Meat and rice: the notion of balance in your lessons

Published on 4th January, 2010 in Teaching Tips by Frances Watkins

Global-balanceLesson planning can be one of those situations where you stop seeing the wood for the trees. You can either be a slave to the coursebook, potentially neglecting to question what you do, or you get so caught up with what you do in the lesson, that you overlook those important components – the students!

I find a useful way to view my lesson plans is to take a few paces back and plan with the notion of balance at the forefront of my mind. For me, with the classes that I teach at the moment, the main balance is: input and output; ‘me time’ and ‘them time’; ‘quiet time’ and ‘noisy time’; accuracy work and fluency work; receptive versus productive, etc. I’m sure you can think of your own metaphors for these: I often perceive clarification of language – whether grammatical, discoursal or lexical – to be ‘the meat’ or the protein, whereas skills work is ‘the rice’ or the carbohydrates! This metaphor reminds us that both elements are needed for a healthy student. If you rate meat over rice in your diet, then perhaps find a more neutral pairing, such as ‘yin’ and ‘yang’. Next week we’ll look at one or two practical ways to focus on this.


  • Thank you for sending me your ideas about a
    successful lesson. Kate

    Doromby Katalin on 14 January, 2010
  • Couldn’t agree more! I’m waiting for the follow up with impatience.

    Chris on 14 January, 2010
  • Perfect metaphors! I really love it!

    Charlie on 15 January, 2010
  • Superb! I’m looking forward to reading your next week tip.

    titti on 15 January, 2010
  • Glad you found the tip and metaphors useful! I’ve certainly found it helps give me a perspective on my lessons.

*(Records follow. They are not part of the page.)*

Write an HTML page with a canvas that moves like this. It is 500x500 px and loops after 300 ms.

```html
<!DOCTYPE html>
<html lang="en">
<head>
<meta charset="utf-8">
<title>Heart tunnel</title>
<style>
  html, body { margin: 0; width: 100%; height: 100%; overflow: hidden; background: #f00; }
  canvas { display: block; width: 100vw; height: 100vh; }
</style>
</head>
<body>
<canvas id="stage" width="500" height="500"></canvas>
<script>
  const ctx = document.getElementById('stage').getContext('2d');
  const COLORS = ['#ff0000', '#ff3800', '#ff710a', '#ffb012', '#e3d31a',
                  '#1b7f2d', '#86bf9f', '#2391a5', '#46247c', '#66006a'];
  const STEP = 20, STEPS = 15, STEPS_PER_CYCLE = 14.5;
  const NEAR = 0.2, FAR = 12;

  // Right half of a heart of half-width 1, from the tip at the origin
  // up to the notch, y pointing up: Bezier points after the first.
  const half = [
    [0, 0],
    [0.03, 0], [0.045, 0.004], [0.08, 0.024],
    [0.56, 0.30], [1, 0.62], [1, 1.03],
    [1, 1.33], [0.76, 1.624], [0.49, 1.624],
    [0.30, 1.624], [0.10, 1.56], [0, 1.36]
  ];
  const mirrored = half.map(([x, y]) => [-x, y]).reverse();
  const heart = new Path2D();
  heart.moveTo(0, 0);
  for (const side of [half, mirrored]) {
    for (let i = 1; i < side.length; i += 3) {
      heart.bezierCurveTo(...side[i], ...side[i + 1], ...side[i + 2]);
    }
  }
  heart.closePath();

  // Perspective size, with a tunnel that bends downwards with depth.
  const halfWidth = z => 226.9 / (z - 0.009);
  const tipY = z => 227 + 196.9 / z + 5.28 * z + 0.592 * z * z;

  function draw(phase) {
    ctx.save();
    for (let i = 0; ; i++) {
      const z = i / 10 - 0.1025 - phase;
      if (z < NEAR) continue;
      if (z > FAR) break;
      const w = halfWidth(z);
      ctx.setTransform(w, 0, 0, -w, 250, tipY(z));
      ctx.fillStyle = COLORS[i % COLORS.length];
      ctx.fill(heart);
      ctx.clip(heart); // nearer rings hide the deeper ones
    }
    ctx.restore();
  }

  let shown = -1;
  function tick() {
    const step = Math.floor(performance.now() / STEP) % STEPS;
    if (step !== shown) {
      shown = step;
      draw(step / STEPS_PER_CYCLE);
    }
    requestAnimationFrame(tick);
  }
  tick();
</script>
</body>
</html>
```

    Frances Watkins on 16 January, 2010
  • Great metaphor, and it is great teachers take time to reflect on what happen with our class and for this year 2010 address our classes to get healty students

    Velia Ochoa on 20 January, 2010
  • I am really glad to have a teacher like you who inspires me in teaching . I will look more about my lesson plan and also my students.
    Thanks a lot for goodness

    lersak on 21 January, 2010
  • Thanks. It´s a good reminder for teachers! Our plans should be not only “nutritious” but also “spicy”.

    Raquel Castellano on 31 January, 2010
  • Looking forward to the next one.Your metaphor is great!

    Corazon P. Zinampan on 1 February, 2010
  • Thanks for this useful section. Marvelous metaphor you’ve got there. Looking forward to the next issue.

    Corazon P. Zinampan on 1 February, 2010
  • Very true. If there is too much of one element, it can get boring for the students. But remember there should be a bridge to get them to go from one aspect to another – reading to talking; writing to listening (and responding orally); etc.

    Chaya on 2 March, 2010
  • I’ve found this extremely enlightening. Although you mention no new concepts you were able to put into words what we teachers feel: that balance in a class is of utmost importance.
    Cool 😉

    Paula on 6 March, 2010